Within moments of Wisconsin Gov. Scott Walker being declared the winner of the recall election against Milwaukee Mayor Tom Barrett, labor unions, commentators and other talking heads started railing against money in politics. Take, for example, the theatrics of the guy interviewed on CNN, who insisted that “democracy died” on Tuesday because of the infusion of money — some $63 million — into the state to promote or tear down candidates in the race:
Yes, your tears please me. But seriously, this guy could not be more wrong. The Washington Post noted yesterday that outside spending didn’t influence many voters, pointing to exit polling that showed that 88% of voters had their minds made up before May 1st. In other words, as Cato’s John Samples notes, “[b]y the time the ads hit the airwaves, there were few undecided voters.”
Last night, Wisconsin Gov. Scott Walker and his Democratic opponent, Tom Barrett, squared off in Milwaukee for the last debate before Tuesday’s recall election. From the looks of it, the debate was heated at times; however, Walker managed to make Barrett look foolish on economic issues facing the state, including job creation. He also knocked Barrett for supporting a very expensive, two-mile train.

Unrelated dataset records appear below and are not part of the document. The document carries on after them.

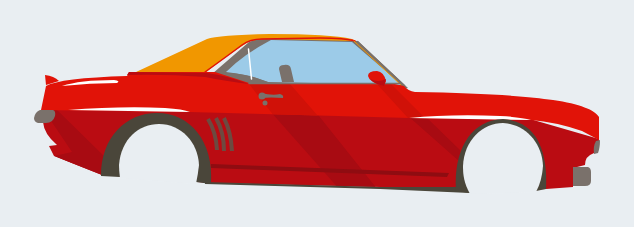
<!DOCTYPE html>
<html lang="en">
<head>
<meta charset="utf-8">
<title>Red coupe body</title>
<style>
:root {
  --backdrop: #e9eef2;
  --red: #e11308;
  --red-low: #ba0c12;
  --red-shade: #a80b12;
  --red-deep: #8f0c11;
  --roof: #f19700;
  --glass: #9ccbe8;
  --trim: #7a716b;
  --arch: #4a463a;
  --shine: #fff;
}
html, body { margin: 0; background: var(--backdrop); overflow: hidden; }
svg { display: block; width: 634px; height: 227px; }
.backdrop { fill: var(--backdrop); }
.red { fill: var(--red); }
.red-low { fill: var(--red-low); }
.red-shade { fill: var(--red-shade); }
.red-deep { fill: var(--red-deep); }
.roof { fill: var(--roof); }
.glass { fill: var(--glass); }
.trim { fill: var(--trim); }
.arch { fill: var(--arch); }
.shine { fill: var(--shine); }
.line { fill: none; stroke-linecap: round; }
</style>
</head>
<body>
<svg viewBox="0 0 634 227" role="img" aria-label="Side view of a red coupe body with an orange roof and no wheels">
  <defs>
    <path id="lower-panel" d="M42 109 L190 111 L410 117 L530 119 L599 139 V141 Q594 143 594 153 Q585 156 585 165 L573 168 V187 L546 189 L470 191 L380 187 L211 183 L102 175 L54 156 L49 146 L57 145 Q44 134 43 122 Z"/>
    <clipPath id="lower-clip"><use href="#lower-panel"/></clipPath>
    <path id="upper-panel" d="M46 86 Q60 78 127 76 L129 72 L215 72 L249 83 L390 83 L404 86 Q408 91 415 92 C480 93 526 96 553 100 C580 104 595 110 599 117 V140 L582 131 Q556 122 531 120 L410 118 L190 112 L41 110 Z"/>
    <clipPath id="upper-clip"><use href="#upper-panel"/></clipPath>
  </defs>

  <rect class="backdrop" width="634" height="227"/>

  <g id="cabin">
    <path class="roof" d="M136 72 L207 39 Q218 35 270 34 Q330 34 352 39 L357 42 L250 41 Q230 53 205 73 Z"/>
    <path class="trim" d="M212 74 L249 42 Q255 39 270 39 L352 41 L358 41 L408 88 L400 90 L268 87 Z"/>
    <path class="glass" d="M226 72 Q244 54 271 40 L352 42 L402 85 L268 82 Q248 74 226 72 Z"/>
    <path class="trim" d="M215 73 Q240 71 268 82 L268 87 L240 84 Z"/>
    <path class="trim" d="M279 69 Q279 65 284 65 Q290 64 291 69 L294 82 H282 Z"/>
    <path class="line" d="M205 72 Q226 57 242 45 Q250 39 262 39 L320 38 Q345 38 355 41" stroke="var(--red)" stroke-width="1.5"/>
    <path class="line" d="M357 42 L404 86" stroke="var(--trim)" stroke-width="2.5"/>
    <path class="line" d="M354 41 L401 85" stroke="var(--roof)" stroke-width="1"/>
    <path class="line" d="M248.500 49 L251.500 79" stroke="var(--shine)" stroke-width="1.5"/>
  </g>

  <g id="body">
    <use href="#lower-panel" class="red-low"/>
    <g clip-path="url(#lower-clip)" class="red-shade">
      <path d="M43 109 H56 L105 157 V178 L54 156 L72 152 Z"/>
      <path d="M270 111 H315 L378 190 H340 Z"/>
      <path d="M408 116 H425 L460 150 V162 Z"/>
    </g>
    <path class="red-deep" d="M211 164 L449 173 L447 177 L211 168 Z"/>
    <use href="#upper-panel" class="red"/>
    <g clip-path="url(#upper-clip)" fill="#d01108">
      <path d="M249 84 H290 L318 116 H274 Z"/>
      <path d="M376 83 H390 L425 118 H408 Z"/>
    </g>
    <path class="red" d="M45 75 Q54 76 59 81 L46 85 Z"/>
    <path class="red-low" d="M127 75 L129 72 L207 73 Q228 76 249 84 Q225 81 205 77 Q165 74 127 75 Z"/>
    <path class="line" d="M249 83.500 H400" stroke="var(--trim)" stroke-width="1.500"/>
    <path class="shine" d="M62 86 Q80 80 114 80 Q121 81 117 83 Q90 83 62 86 Z"/>
    <path class="shine" d="M68 110 Q120 106 165 108 Q183 109 190 112 Z"/>
    <path class="shine" d="M409 118 Q450 114 500 116 Q521 117 531 120 Z"/>
  </g>

  <g id="side-vents" class="line" stroke="#6d4a40" stroke-width="4" style="stroke-linecap:butt">
    <path d="M208 119 Q216 132 217 150"/>
    <path d="M216 118 Q224 132 224 151"/>
    <path d="M224 118 Q231 132 232 151"/>
  </g>

  <g id="door-handle" class="trim">
    <circle cx="262" cy="96" r="3.500"/>
    <path d="M261 93 Q273 96 280 94 Q284 95 283 98 Q270 97 262 98 Z"/>
    <circle cx="265" cy="103" r="2.500"/>
  </g>

  <g id="mirror">
    <path class="red" d="M368 76 Q368 71 377 71 Q384 72 386 81 L384 86 Q369 82 368 76 Z"/>
    <path class="red-low" d="M370 79 Q378 83 386 79 L384 86 Q374 84 370 79 Z"/>
  </g>

  <g id="bumpers" class="trim">
    <path d="M40 110 H53 Q56 111 55 116 Q53 123 46 123 H38 Q34 122 34 118 Q35 112 40 110 Z"/>
    <path d="M596 141 L600 140 Q600 148 598 153 L594 154 Q593 146 596 141 Z"/>
    <path d="M573 167 H588 Q591 168 591 172 V181 Q591 186 585 186 H573 Z"/>
  </g>

  <g id="sill-and-arches">
    <path class="arch" d="M205 182 L380 187 L460 187 L470 193 L380 189 L205 184 Z"/>
    <path class="arch" d="M101 176 C101 137 126 113 157 113 C190 113 214 141 211 184 L196 182 L120 177 Z"/>
    <path class="arch" d="M456 191 C453 150 471 120 503 119 C535 121 548 148 546 189 L536 191 L470 193 Z"/>
    <path class="backdrop" d="M120 178 Q119 171 119 165 C121 139 139 124 159 124 C181 124 198 142 199 165 Q198 174 196 184 Z"/>
    <path class="backdrop" d="M470 194 C464 183 463 175 463 166 C464 140 483 123 503 123 C525 124 542 142 543 166 Q542 181 536 192 Z"/>
  </g>
</svg>
</body>
</html>
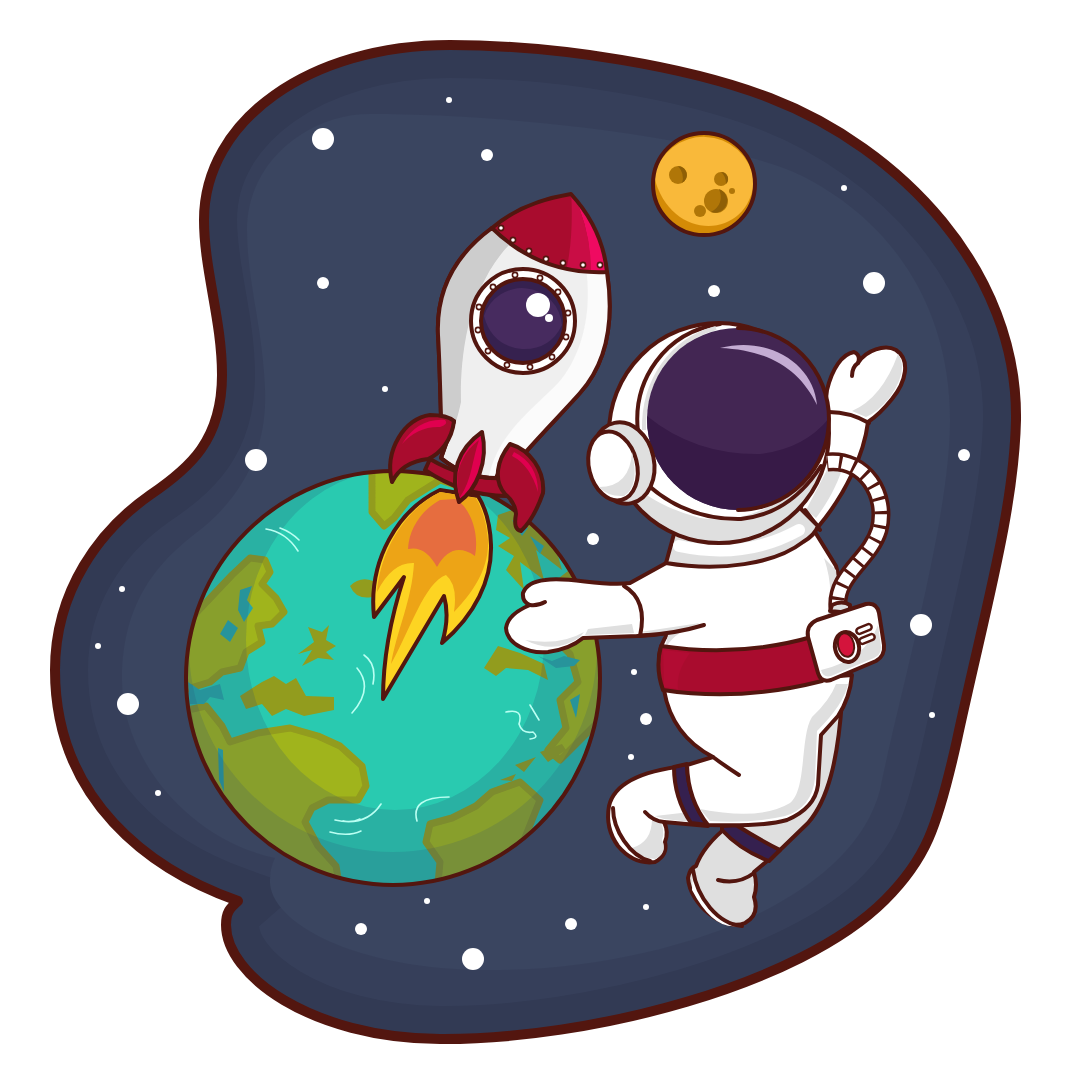
<!DOCTYPE html>
<html lang="en">
<head>
<meta charset="utf-8">
<title>Astronaut, rocket and Earth</title>
<style>
:root{--line:#53160f;--sky:#3a4560;--sky-mid:#363f5a;--sky-edge:#323a54;--sea:#29cab0;--land:#a0b41c;--coast:#929c1e;--red:#a90c2e;--pink:#e0004f;--white:#fff;--shade:#dfdfdf;--visor:#432653;--visor-dark:#371a47;--gold:#f9b93a}
html,body{margin:0;background:#fff;overflow:hidden}
svg{display:block;width:1072px;height:1072px}
.ink{stroke:var(--line);stroke-width:4;stroke-linejoin:round;stroke-linecap:round}
.none{fill:none}
.white{fill:var(--white)}
.shade{fill:var(--shade)}
.red{fill:var(--red)}
.pink{fill:var(--pink)}
.land{fill:var(--land);stroke:var(--coast);stroke-width:7;stroke-linejoin:round}
.isle{fill:var(--coast)}
.lake{fill:#27a6a6}
.wave{fill:none;stroke:#b9fff2;stroke-width:1.6;stroke-linecap:round}
.crater{fill:#b07608}
</style>
</head>
<body>
<svg viewBox="0 0 1072 1072" role="img" aria-label="A waving astronaut floats beside Earth while a rocket lifts off">
<defs>
<path id="space-shape" d="M450 45C560 45 690 67 770 98C900 148 1018 270 1016 420C1014 510 985 610 957 740C937 830 925 860 885 900C800 985 590 1040 440 1039C310 1038 226 975 226 925C226 912 230 908 238 901C150 870 55 800 55 670C55 590 100 530 150 495C190 468 222 440 222 375C222 320 204 270 204 220C204 120 310 45 450 45Z"/>
<clipPath id="space-clip"><use href="#space-shape"/></clipPath>
<clipPath id="earth-clip"><circle cx="393" cy="678" r="207"/></clipPath>
<path id="rocket-body" d="M492 228C455 255 436 290 438 335C440 370 440 390 441 416L454 421L441 458Q465 478 496 478L510 446L523 455C545 430 565 410 580 393C605 365 615 325 607 272Z"/>
<clipPath id="rocket-clip"><use href="#rocket-body"/></clipPath>
<path id="nose" d="M571 194C540 199 513 210 492 228Q540 275 607 272C604 243 591 216 571 194Z"/>
<clipPath id="nose-clip"><use href="#nose"/></clipPath>
<circle id="helmet-shell" cx="719" cy="433" r="110"/>
<clipPath id="helmet-clip"><use href="#helmet-shell"/></clipPath>
<clipPath id="visor-clip"><circle cx="738" cy="419" r="91"/></clipPath>
<circle id="rivet" r="2.6" fill="#fff" stroke="#53160f" stroke-width="1.6"/>
</defs>

<g id="space">
<g clip-path="url(#space-clip)">
<use href="#space-shape" fill="var(--sky-mid)" stroke="var(--sky-edge)" stroke-width="66"/>
<path fill="var(--sky)" d="M370 114C540 114 740 145 800 175C895 222 950 310 950 420C950 520 900 690 880 790C850 905 660 970 490 970C350 970 268 920 270 880Q270 868 275 858C190 840 122 760 122 680C122 600 160 560 200 530C250 490 267 440 265 390C263 330 247 280 247 230C247 160 310 114 370 114Z"/>
</g>
<use href="#space-shape" fill="none" stroke="var(--line)" stroke-width="10" stroke-linejoin="round"/>
</g>

<g id="stars" fill="#fff">
<circle cx="323" cy="139" r="11"/><circle cx="874" cy="283" r="11"/><circle cx="256" cy="460" r="11"/><circle cx="921" cy="625" r="11"/><circle cx="128" cy="704" r="11"/><circle cx="473" cy="959" r="11"/>
<circle cx="487" cy="155" r="6"/><circle cx="323" cy="283" r="6"/><circle cx="714" cy="291" r="6"/><circle cx="964" cy="455" r="6"/><circle cx="593" cy="539" r="6"/><circle cx="646" cy="719" r="6"/><circle cx="361" cy="929" r="6"/><circle cx="571" cy="924" r="6"/>
<circle cx="449" cy="100" r="3"/><circle cx="844" cy="188" r="3"/><circle cx="385" cy="389" r="3"/><circle cx="122" cy="589" r="3"/><circle cx="98" cy="646" r="3"/><circle cx="158" cy="793" r="3"/><circle cx="634" cy="672" r="3"/><circle cx="631" cy="757" r="3"/><circle cx="932" cy="715" r="3"/><circle cx="646" cy="907" r="3"/><circle cx="427" cy="901" r="3"/>
</g>

<g id="moon">
<circle cx="704" cy="184" r="51" fill="#d48b06"/>
<path fill="var(--gold)" d="M654 176A51 51 0 0 1 754 180C750 240 670 244 654 176Z"/>
<g class="crater"><circle cx="678" cy="175" r="9"/><circle cx="721" cy="179" r="7"/><circle cx="716" cy="201" r="12"/><circle cx="700" cy="211" r="6"/><circle cx="732" cy="191" r="3"/></g>
<path fill="#8f5f06" d="M678 166a9 9 0 0 1 4 17q3-9-4-17ZM721 172a7 7 0 0 1 5 12q0-8-5-12ZM719 189a12 12 0 0 1-8 23q14-8 8-23Z"/>
<circle class="ink none" cx="704" cy="184" r="51"/>
</g>

<g id="earth">
<g clip-path="url(#earth-clip)">
<circle cx="393" cy="678" r="207" fill="var(--sea)"/>
<g class="land">
<path d="M232 575L250 558L265 560L270 572L262 584L276 598L284 612L272 624L258 626L262 642L246 652L240 668L222 672L210 682L184 690L180 630Z"/>
<path d="M372 465L372 512L384 526L394 518L408 500L440 480L470 490L450 460Z"/>
<path d="M230 742L258 733L290 728L318 736L340 746L362 766L366 786L358 800L328 800L312 808L305 822L318 846L336 866L340 890L270 870L200 790L188 710L206 706L222 726Z"/>
<path d="M430 824L452 818L476 806L492 792L520 782L540 800L520 850L470 880L438 884L440 862L426 842Z"/>
<path d="M562 580L588 560L612 640L600 720L560 760L548 750L566 728L560 700L578 682L570 654L556 640L574 622Z"/>
</g>
<g class="isle">
<path d="M240 696L262 682L274 676L286 684L296 678L306 696L334 697L334 710L304 716L286 709L272 716L262 704L246 709Z"/>
<path d="M308 627L322 632L329 625L326 640L336 646L326 652L334 660L318 658L302 666L312 650L298 654L314 642Z"/>
<path d="M350 586Q360 576 373 581L372 597Q356 600 350 586ZM498 515L526 505L555 545L562 570L536 550L544 580L520 562L524 590L506 570L514 556L498 546L510 538L496 530ZM484 668L498 646L520 653L544 664L548 680L528 670L506 668L496 676ZM540 752L562 744L566 750L548 762ZM515 765L536 757L524 772ZM500 780L516 774L512 781Z"/>
</g>
<g class="lake"><path d="M240 590L252 586L247 600L253 608L244 622L238 610ZM228 620L238 628L230 642L220 634ZM188 682L200 690L220 684L224 700L210 697L204 704L190 704ZM218 748L223 750L224 792L219 780ZM538 656L552 661L564 656L580 660L574 666L556 668ZM540 596L550 605L546 612L556 624L544 618ZM570 700L580 694L576 718ZM512 520L528 528L522 536ZM530 536L544 546L540 554Z"/></g>
<path fill="#294b70" fill-opacity=".2" fill-rule="evenodd" d="M180 460H610V895H180ZM395 470A149 170 0 1 0 395 810A149 170 0 1 0 395 470Z"/>
<path fill="#294b70" fill-opacity=".17" fill-rule="evenodd" d="M180 460H610V895H180ZM393 440A204 206 0 1 0 393 852A204 206 0 1 0 393 440Z"/>
<g class="wave"><path d="M266 529Q286 532 298 551M280 528Q291 532 299 540M357 668Q374 688 352 713M364 655Q377 664 373 684M335 820Q366 827 381 804M330 832Q348 837 361 831M343 821Q352 823 360 819M417 821Q410 797 449 797M506 712Q524 708 519 724Q522 734 533 732Q540 738 530 739M530 705L539 720"/></g>
</g>
<circle class="ink none" cx="393" cy="678" r="207"/>
</g>

<g id="rocket">
<g id="flame">
<path class="ink" fill="#fdd422" d="M440 490C398 510 368 560 374 617L404 577C390 620 383 660 383 699L444 596Q450 617 442 643C475 615 492 580 491 545Q490 515 478 496Z"/>
<path fill="#eda416" d="M440 492C404 510 380 552 377 592Q392 562 414 563C412 600 397 630 391 664C410 630 425 582 446 575Q458 585 454 612C480 585 489 562 488 540Q486 515 476 498Z"/>
<path fill="#e66d3f" d="M440 500C420 511 409 530 408 549Q425 545 437 567Q452 540 475 556C480 530 468 505 455 499Z"/>
</g>
<path class="ink red" d="M430 459Q465 480 506 478L510 496Q465 497 425 470Z"/>
<use href="#rocket-body" class="ink" fill="#efefef"/>
<g clip-path="url(#rocket-clip)">
<path fill="#cdcdcd" d="M485 220L510 244C465 290 460 365 461 402Q456 425 452 430L430 420V300Z"/>
<path fill="#fbfbfb" d="M586 268C594 325 575 370 549 392C520 420 496 440 488 480L520 470L620 370V260Z"/>
</g>
<use href="#rocket-body" class="ink none"/>
<use href="#nose" class="red"/>
<g clip-path="url(#nose-clip)"><path fill="#ef0a61" d="M571 190Q592 230 590 275H620V230Z"/><path fill="#c90d45" d="M571 190Q574 235 566 272L591 276Q592 230 571 190Z"/></g>
<use href="#nose" class="ink none"/>
<use href="#rivet" x="501" y="228"/><use href="#rivet" x="513" y="240"/><use href="#rivet" x="529" y="251"/><use href="#rivet" x="546" y="259"/><use href="#rivet" x="563" y="263"/><use href="#rivet" x="583" y="265"/><use href="#rivet" x="600" y="265"/>
<g id="porthole">
<circle class="ink white" cx="523" cy="321" r="52"/>
<circle class="ink" cx="523" cy="321" r="42" fill="#36214f"/>
<path fill="#472b5f" d="M484 316A40 40 0 0 1 562 325Q550 350 522 349Q492 346 484 316Z"/>
<circle class="white" cx="538" cy="305" r="12"/><circle class="white" cx="549" cy="318" r="4"/>
<use href="#rivet" x="515" y="275"/><use href="#rivet" x="540" y="278"/><use href="#rivet" x="558" y="292"/><use href="#rivet" x="568" y="313"/><use href="#rivet" x="566" y="337"/><use href="#rivet" x="552" y="357"/><use href="#rivet" x="530" y="367"/><use href="#rivet" x="507" y="365"/><use href="#rivet" x="488" y="351"/><use href="#rivet" x="478" y="330"/><use href="#rivet" x="479" y="307"/><use href="#rivet" x="493" y="287"/>
</g>
<g id="fins">
<path class="ink red" d="M392 482C384 450 405 418 430 415Q447 415 454 421C452 440 440 454 428 459Q402 462 392 482Z"/>
<path class="pink" d="M402 444Q418 418 445 420Q449 424 440 427Q418 426 402 444Z"/>
<path class="ink red" d="M510 444C530 450 545 470 543 493Q534 519 521 531Q513 530 516 514Q515 502 505 494C493 480 497 460 510 444Z"/>
<path class="pink" d="M514 452Q538 464 538 492Q530 465 512 456Z"/>
<path class="ink pink" d="M482 432C489 462 476 490 459 502C449 474 458 449 482 432Z"/>
<path class="red" d="M479 440C472 460 472 480 460 497C453 475 461 454 479 440Z"/>
</g>
</g>

<g id="astronaut">
<g id="raised-arm">
<path class="ink white" d="M827 390C832 369 842 354 854 352Q861 355 858 363C866 350 885 344 896 350C911 360 906 382 892 399Q880 414 868 422C864 455 845 495 818 527L800 510L820 450Z"/>
<path class="shade" d="M898 354Q909 370 890 397Q878 412 866 417L852 411Q882 398 898 354ZM844 463C838 484 828 502 816 518L806 510L828 468Z"/>
<path class="ink none" d="M858 363Q852 367 852 376M829 412Q850 412 869 423M805 510L820 530"/>
</g>
<g id="far-leg">
<path class="ink shade" d="M842 700C838 760 828 800 808 823L779 851L754 872Q758 885 754 897Q760 915 745 923C724 932 690 905 688 878Q690 868 696 866Q704 845 728 826L790 740Z"/>
<path class="white" d="M693 872C699 900 715 922 738 926Q713 930 692 890Z"/>
<path class="ink none" d="M693 870C697 898 718 924 742 926M718 880Q738 885 754 873"/>
<path class="ink" fill="#35204f" d="M722 826L736 825Q760 840 780 850L769 861Q740 850 722 830Z"/>
</g>
<g id="near-leg">
<path class="ink white" d="M684 766C650 770 615 780 609 806Q605 828 618 846Q634 865 655 862Q668 855 665 842Q669 832 664 822L708 826Z"/>
<path class="shade" d="M658 818Q666 829 662 840Q668 853 655 859Q640 858 632 848Q652 842 652 819ZM655 816L690 812L692 822L664 819Z"/>
<path class="ink none" d="M613 808C613 830 630 856 650 861M645 812Q653 821 664 822"/>
<path class="ink" fill="#35204f" d="M674 767L687 764Q688 800 708 825L691 823Q674 798 674 767Z"/>
</g>
<g id="trousers">
<path class="ink white" d="M664 690C670 725 690 745 713 757L687 765Q688 800 708 825C740 826 770 825 787 820Q815 808 818 785L821 735L838 716Q850 698 852 675Z"/>
<path class="shade" d="M848 684Q844 704 817 731L815 778Q812 808 785 816Q750 824 710 821L700 809Q760 821 790 803C807 790 800 735 812 717Q830 700 836 684Z"/>
<path class="ink none" d="M713 757Q725 766 739 775"/>
</g>
<g id="torso">
<path class="ink white" d="M668 562L630 583C600 587 570 576 545 580Q527 582 523 593Q522 602 530 605Q508 614 506 628C507 644 528 654 548 652Q570 649 583 638L638 636L668 633Q660 645 659 656L840 650Q846 600 836 566L815 532Z"/>
<path class="shade" d="M836 570Q840 610 838 638L815 644Q840 605 824 558ZM525 640Q560 646 584 632L580 637Q555 655 525 640ZM588 629L632 624L634 633L585 635ZM640 632L700 623Q670 634 664 652L668 635Z"/>
<path class="ink none" d="M530 605Q538 606 545 602M624 586Q648 600 640 636M638 636Q675 634 704 625"/>
<path class="ink red" d="M661 646Q740 658 815 636L822 681Q740 702 663 690Q655 668 661 646Z"/>
<path fill="#c40d3c" fill-opacity=".35" d="M663 650L690 653Q676 672 678 689L664 687Z"/>
</g>
<g id="helmet">
<path class="ink shade" d="M674 534L666 563C720 572 775 564 803 542Q815 535 818 526L800 508Z"/>
<path d="M679 546Q745 560 799 530" fill="none" stroke="#fff" stroke-width="12" stroke-linecap="round"/>
<use href="#helmet-shell" class="white"/>
<path class="shade" clip-path="url(#helmet-clip)" d="M624 475Q650 505 700 518Q770 528 830 455V550H620Z"/>
<use href="#helmet-shell" class="ink none"/>
<path class="ink none" d="M720 324C665 332 632 380 638 432M649 486Q688 520 741 519Q790 514 821 466"/>
<path d="M716 328C672 340 643 380 644 430" fill="none" stroke="#dfdfdf" stroke-width="4"/>
<circle cx="738" cy="419" r="91" fill="var(--visor)"/>
<path clip-path="url(#visor-clip)" fill="var(--visor-dark)" d="M640 410Q690 455 760 454Q810 448 835 410V520H640Z"/>
<path fill="#c4acd3" d="M720 348C770 335 814 365 817 405C800 370 770 350 720 348Z"/>
<path class="ink none" d="M738 328A91 91 0 0 1 738 510"/>
<ellipse class="ink shade" cx="623" cy="463" rx="31" ry="41" transform="rotate(-12 623 463)"/>
<ellipse class="ink white" cx="613" cy="466" rx="24" ry="35" transform="rotate(-14 613 466)"/>
<path class="shade" d="M632 452Q640 486 624 496Q608 497 599 487Q630 487 632 452Z"/>
</g>
<g id="air-hose" fill="none">
<path d="M827 462C865 458 888 495 879 530C870 560 835 575 838 608" stroke="var(--line)" stroke-width="19"/>
<path d="M827 462C865 458 888 495 879 530C870 560 835 575 838 608" stroke="#fff" stroke-width="12"/>
<path d="M827 462C865 458 888 495 879 530C870 560 835 575 838 608" stroke="var(--line)" stroke-width="13" stroke-dasharray="3 11" stroke-dashoffset="-12"/>
</g>
<g id="control-pack">
<path class="ink shade" d="M830 611L832 605Q842 600 850 605V613Z"/>
<path class="ink white" d="M817 620L866 604Q877 602 879 613L884 645Q885 656 876 661L831 680Q821 683 818 673L808 637Q806 625 817 620Z"/>
<path class="shade" d="M878 625L881 647Q881 655 874 658L831 676Q823 678 821 670Q865 660 878 625Z"/>
<ellipse class="ink white" cx="847" cy="647" rx="12" ry="15" transform="rotate(-12 847 647)"/>
<ellipse cx="846" cy="645" rx="8" ry="12" fill="#d4143c" stroke="#53160f" stroke-width="2" transform="rotate(-12 846 645)"/>
<g class="white" stroke="#53160f" stroke-width="2.5"><rect x="856" y="626" width="16" height="6" rx="3" transform="rotate(-22 864 629)"/><rect x="859" y="636" width="16" height="6" rx="3" transform="rotate(-22 867 639)"/></g>
</g>
</g>
</svg>
</body>
</html>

* Money: Walker raised an unprecedented $21 million for his recall campaign this year, nearly double the $11 million he spent getting elected in the first place in 2010. Barrett, who entered the race in March, has raised just $3 million. At the same time, independent groups have poured money into the state; though national progressives and public-employee unions are on the side of the recall effort, they haven’t been able to match the pro-Walker side’s spending. Currently, Walker and his allies are outspending Barrett and his backers on television ads by a 3-to-1 margin, according to a Hotline analysis.